Billings, Mont. • Montana's general wolf season opens Sunday with much looser rules than in past years, as state wildlife officials ramp up efforts to reduce the predators' population in response to public pressure over livestock attacks and declines in some elk herds.
Lower license fees, a five-wolf per person bag limit and a longer season top the list of changes put in place for the 2012-2013 season.
Only two areas in the state near Glacier and Yellowstone National Parks have limits on how many gray wolves can be killed.
Conservation groups have criticized the state's liberal wolf hunting rules as a threat to their long-term population. But livestock owners and hunters have pushed for even more wolves to be killed, and state officials say they intend to maintain a smaller, but still viable, wolf population.
At the beginning of 2013 Montana had 625 wolves. That was a slight drop from the prior year and the first decline since Canadian wolves were brought to the Northern Rockies in the mid-1990s as a way to bolster the population.
State officials hope to continue driving the population down this year but have not set a target number.
The number of out-of-state hunters buying licenses is up sharply this year, with 370 purchased through this week compared to 55 at the same point last year. That comes after the Legislature reduced out-of-state licenses from $250 to $50.
Almost 6,000 state residents have purchased wolf licenses so far for $19 apiece. That's roughly in line with last year's sales figures.
The general rifle season runs through March 15.
Trapping season for wolves starts Dec. 15 and runs through Feb. 28. The two-week archery season for wolves ends Saturday, with two harvested as of Friday.
Last year, hunters in Montana took 128 wolves and trappers 97 for a total harvest of 225 animals.
Gray wolves were taken off the endangered species list for much of the Northern Rockies in 2011.

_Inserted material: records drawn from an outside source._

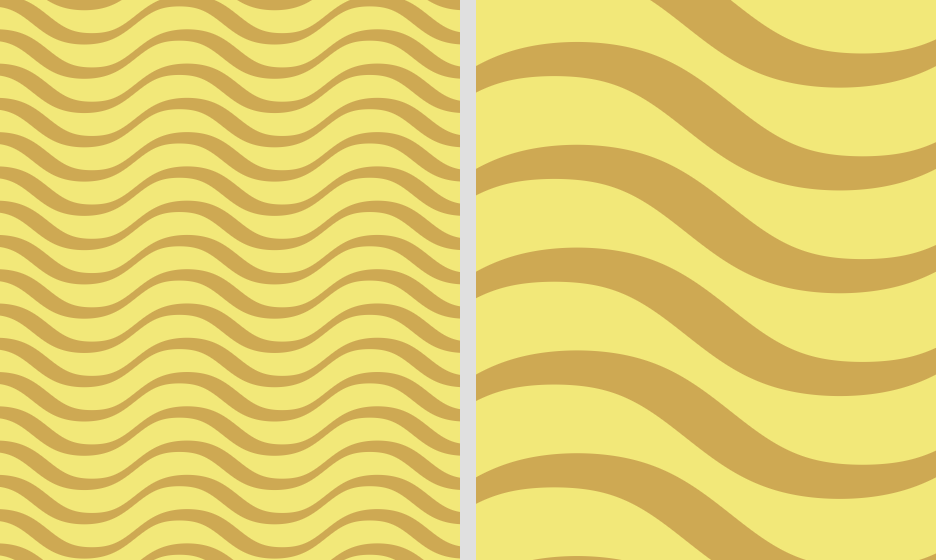
Left, the full canvas; right, a detail of the centre.
This pattern is drawn by a WebGL 1 fragment shader. Its source:

```glsl
precision highp float;
// Stacked wavy ribbons, thick on falling slopes and thin on rising ones.

uniform vec2 u_resolution;

// Lengths are fractions of the canvas height.
const vec2  REPEAT      = vec2(0.3398, 0.0612); // wavelength, ribbon spacing
const vec2  CREST       = vec2(0.3340, 0.9477); // crest of one upper edge
const float AMPLITUDE   = 0.0340;
const float CREST_WIDTH = 0.0204;               // ribbon height at its crest
const float EDGE_SHIFT  = 0.46;                 // lower trough after upper crest, in wavelengths
const vec3  GROUND      = vec3(0.949, 0.910, 0.475);
const vec3  RIBBON      = vec3(0.808, 0.663, 0.325);
const float TAU         = 6.2831853;

// Rounded wave from layered cosines: 1 at phase 0, -1 at phase 0.5.
float wave(float phase) {
  float a = TAU * phase;
  return 0.030 + 1.059 * cos(a) - 0.042 * cos(2.0 * a)
       - 0.058 * cos(3.0 * a) + 0.011 * cos(4.0 * a);
}

// Heights of the ribbon's upper (x) and lower (y) edges, from the upper crest.
// The lower edge is the upper one turned by half a turn.
vec2 ribbonEdges(float x) {
  float phase = x / REPEAT.x;
  float upper = AMPLITUDE * (wave(phase) - 1.0);
  float lower = -AMPLITUDE * (wave(phase - EDGE_SHIFT) + 1.0) - CREST_WIDTH;
  return vec2(upper, lower);
}

void main() {
  float pixel = 1.0 / u_resolution.y;
  vec2 p = gl_FragCoord.xy * pixel - CREST;

  vec2 edges = ribbonEdges(p.x);
  float middle = 0.5 * (edges.x + edges.y);
  float halfWidth = 0.5 * (edges.x - edges.y);

  // Fold all ribbons onto one, measured from its middle line.
  float offset = mod(p.y - middle + 0.5 * REPEAT.y, REPEAT.y) - 0.5 * REPEAT.y;

  // Correct the vertical distance by the slope of the nearer edge.
  vec2 slopes = (ribbonEdges(p.x + pixel) - edges) / pixel;
  float slope = offset > 0.0 ? slopes.x : slopes.y;
  float dist = (abs(offset) - halfWidth) / sqrt(1.0 + slope * slope);

  float coverage = clamp(0.5 - dist / pixel, 0.0, 1.0);
  gl_FragColor = vec4(mix(GROUND, RIBBON, coverage), 1.0);
}
```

A pending proposal from the U.S. Fish and Wildlife Service would lift protections across most remaining areas of the Lower 48 states where protections are still in place.